Well, the use of the word “lawful” at the beginning of that phrase has been interpreted by other legal analysts, not just me, but by numerous scholars who have been looking at this proposed law since it was brought forward, to apply to all aspects. If people violated a municipal bylaw, they would no longer be engaged in a lawful activity.
This needs to be clarified, and despite my efforts in asking the Minister of Public Safety and Emergency Preparedness, the Minister of Justice, and the Prime Minister, no one has yet said that it is not their intention to cover and criminalize non-violent civil disobedience, beyond a level that is already criminal, because people take an active conscience to break a law they find unjust.
There is more here than I can get to. However, moving ahead, in part 4 we have been told that there is judicial oversight. There is no such thing. It is only in instances where CSIS agents believe that what they are about to do will violate the charter that they would go to a judge to get a warrant. This is not judicial oversight. Are these CSIS agents going to be trained in the law?
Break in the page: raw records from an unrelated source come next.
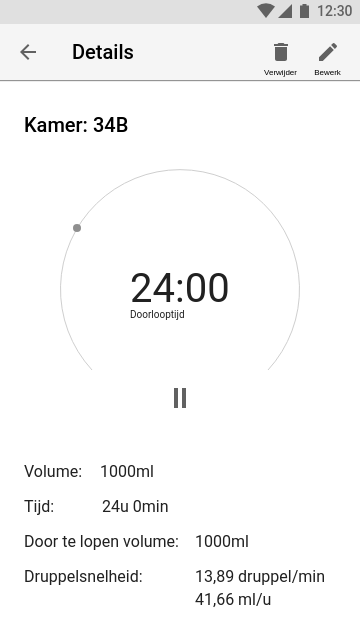
<!DOCTYPE html>
<html lang="nl">
<head>
<meta charset="utf-8">
<title>Details</title>
<style>
:root {
  --status: #e0e0e0;
  --bar: #f5f5f5;
  --icon: #616161;
  --text: #212121;
  --title: #000;
  --ring: #cfcfcf;
  --knob: #8f8f8f;
}
* { box-sizing: border-box; margin: 0; padding: 0; }
html, body { width: 360px; height: 640px; overflow: hidden; }
body { background: #fff; color: var(--text); font-family: Roboto, sans-serif; }
svg { display: block; }
.screen { width: 360px; height: 640px; display: flex; flex-direction: column; overflow: hidden; }
.status-bar {
  height: 24px; flex: none; padding-right: 7px; background: var(--status); color: var(--icon);
  display: flex; justify-content: flex-end; align-items: center;
  font-size: 14px; font-weight: 500; line-height: 22px;
}
.status-bar time { height: 24px; width: 36px; white-space: nowrap; }
.app-bar {
  position: relative; height: 56px; flex: none; padding: 0 9px 0 16px; background: var(--bar);
  box-shadow: 0 1px 1px rgba(0,0,0,.42);
  display: flex; align-items: center; color: var(--title);
}
.app-bar h1 { margin-left: 32px; flex: 1; font-size: 20px; font-weight: 500; line-height: 24px; }
.app-bar a { color: inherit; text-decoration: none; }
.action { width: 47px; height: 56px; padding-top: 16px; display: flex; flex-direction: column; align-items: center; }
.action span { margin-top: 4px; font: 8px/9px "Liberation Sans", sans-serif; white-space: nowrap; }
.icon { fill: var(--icon); }
.room { margin: 33px 24px 0; font-size: 20px; font-weight: 500; line-height: 24px; color: var(--title); }
.timer { position: relative; width: 240px; height: 242px; flex: none; margin: 32px 60px 0; }
.timer svg { position: absolute; left: 0; top: 0; overflow: visible; }
.readout { position: absolute; left: 70px; top: 96px; white-space: nowrap; }
.readout strong { display: block; font-size: 40px; font-weight: 400; line-height: 48px; }
.readout span { display: block; font-size: 10px; line-height: 12px; margin-top: -4px; }
.details { margin: 49px 24px 0; font-size: 16px; line-height: 23px; white-space: nowrap; }
.details div { display: flex; margin-bottom: 12px; }
.details dt { width: 171px; }
.details .volume dt { width: 76px; }
.details .time dt { width: 78px; }
</style>
</head>
<body>
<main class="screen">
  <header>
    <div class="status-bar">
      <svg class="icon" width="60" height="24" viewBox="257 0 60 24" aria-hidden="true">
        <path d="M257 6.5Q266 0 275 6.5L266 18Z"/>
        <path d="M278 18L292 4V18Z"/>
        <path d="M300 5.5H302.5V4H306.5V5.5H309V18H300Z"/>
      </svg>
      <time>12:30</time>
    </div>
    <nav class="app-bar">
      <a href="#" aria-label="Terug">
        <svg class="icon" width="24" height="24" viewBox="0 0 24 24"><path d="M20 11H7.8l5.6-5.6L12 4l-8 8 8 8 1.4-1.4L7.8 13H20z"/></svg>
      </a>
      <h1>Details</h1>
      <a class="action" href="#">
        <svg class="icon" width="24" height="24" viewBox="0 0 24 24"><path d="M6 19c0 1.1.9 2 2 2h8c1.1 0 2-.9 2-2V7H6zM19 4h-3.5l-1-1h-5l-1 1H5v2h14z"/></svg>
        <span>Verwijder</span>
      </a>
      <a class="action" href="#">
        <svg class="icon" width="24" height="24" viewBox="0 0 24 24"><path d="M3 17.2V21h3.8L17.8 9.9l-3.7-3.7zM20.7 7a1 1 0 0 0 0-1.4l-2.3-2.3a1 1 0 0 0-1.4 0l-1.9 1.8 3.8 3.8z"/></svg>
        <span>Bewerk</span>
      </a>
    </nav>
  </header>

  <h2 class="room">Kamer: 34B</h2>

  <section class="timer" aria-label="Doorlooptijd">
    <svg width="240" height="242" viewBox="0 0 240 242" aria-hidden="true">
      <path d="M32 201A119.5 119.5 0 1 1 208 201" fill="none" stroke="var(--ring)"/>
      <circle cx="17" cy="59" r="4" fill="var(--knob)"/>
      <g class="icon">
        <rect x="114" y="219" width="4" height="20"/>
        <rect x="122" y="219" width="4" height="20"/>
      </g>
    </svg>
    <p class="readout"><strong>24:00</strong><span>Doorlooptijd</span></p>
  </section>

  <dl class="details">
    <div class="volume"><dt>Volume:</dt><dd>1000ml</dd></div>
    <div class="time"><dt>Tijd:</dt><dd>24u 0min</dd></div>
    <div><dt>Door te lopen volume:</dt><dd>1000ml</dd></div>
    <div><dt>Druppelsnelheid:</dt><dd>13,89 druppel/min<br>41,66 ml/u</dd></div>
  </dl>
</main>
</body>
</html>
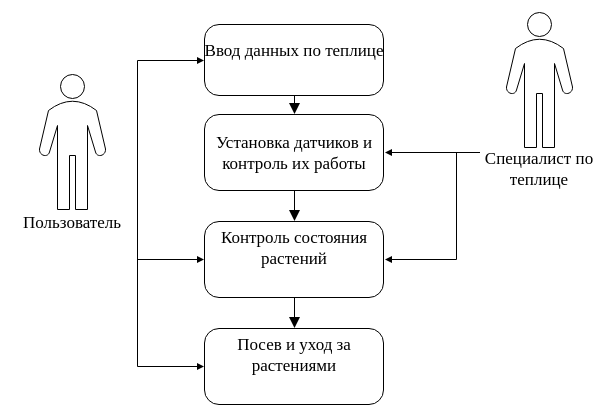
<!DOCTYPE html>
<html lang="ru">
<head>
<meta charset="utf-8">
<title>Схема работы с теплицей</title>
<style>
:root { --ink: #000; --paper: #fff; }
* { box-sizing: border-box; }
body { margin: 0; background: var(--paper); }
.diagram {
  position: relative; width: 612px; height: 417px; overflow: hidden;
  background: var(--paper); color: var(--ink);
  font: 17px/21px "Liberation Serif", "Noto Serif", serif;
  text-align: center; white-space: nowrap;
}
.drawing { position: absolute; inset: 0; fill: none; stroke: var(--ink); stroke-width: 1; }
.arrowheads { fill: var(--ink); stroke: none; }
.step {
  position: absolute; left: 204px; width: 180px; height: 77px;
  display: flex; justify-content: center;
  border: 1px solid var(--ink); border-radius: 15px; background: var(--paper);
}
.step-input { top: 24px; height: 72px; padding-top: 15px; }
.step-sensors { top: 114px; padding-top: 17px; }
.step-control { top: 221px; padding-top: 5px; }
.step-care { top: 328px; padding-top: 5px; }
.actor { position: absolute; width: 120px; }
.actor-user { left: 12px; top: 212px; }
.actor-specialist { left: 479px; top: 148px; }
</style>
</head>
<body>
<main class="diagram">
  <svg class="drawing" width="612" height="417" viewBox="0 0 612 417" aria-hidden="true">
    <defs>
      <g id="person">
        <circle cx="72.5" cy="86.5" r="12"/>
        <path d="M48.500 110.500Q72.500 92 96.500 110.500L105.500 149C106 156 97 158 95.500 152L87.500 125.500V209.500H75.500V155.500H69.500V209.500H57.500V125.500L49.500 152C48 158 39 156 39.500 149Z"/>
      </g>
      <path id="head-down" d="M-5.500 -11H5.500L0 0Z"/>
      <path id="head-right" d="M0 0L-7 -3.500V3.500Z"/>
      <path id="head-left" d="M0 0L7 -3.500V3.500Z"/>
    </defs>
    <use href="#person"/>
    <use href="#person" x="467" y="-62"/>
    <g class="connectors">
      <path d="M198 60.500H137.500V366.500H198M137.500 259.500H198"/>
      <path d="M480 152.500H391M456.500 152.500V259.500H391"/>
      <path d="M294.500 96V104M294.500 191V211M294.500 298V318"/>
    </g>
    <g class="arrowheads">
      <use href="#head-right" x="204" y="60.5"/>
      <use href="#head-right" x="204" y="259.5"/>
      <use href="#head-right" x="204" y="366.5"/>
      <use href="#head-left" x="385" y="152.5"/>
      <use href="#head-left" x="385" y="259.5"/>
      <use href="#head-down" x="294.5" y="114"/>
      <use href="#head-down" x="294.5" y="221"/>
      <use href="#head-down" x="294.5" y="328"/>
    </g>
  </svg>

  <div class="step step-input"><span>Ввод данных по теплице</span></div>
  <div class="step step-sensors"><span>Установка датчиков и<br>контроль их работы</span></div>
  <div class="step step-control"><span>Контроль состояния<br>растений</span></div>
  <div class="step step-care"><span>Посев и уход за<br>растениями</span></div>

  <div class="actor actor-user">Пользователь</div>
  <div class="actor actor-specialist">Специалист по<br>теплице</div>
</main>
</body>
</html>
The Minister of Justice and the Supreme Court of Canada frequently disagree about what is a charter violation.
We have lost the inspector general for CSIS. That position of oversight was removed in an omnibus bill in 2012. This bill cannot be simply fixed with more oversight. It would be better to scrap it and start over, starting with an evidence-based question: What do law enforcement agencies tell us they need that they do not already have?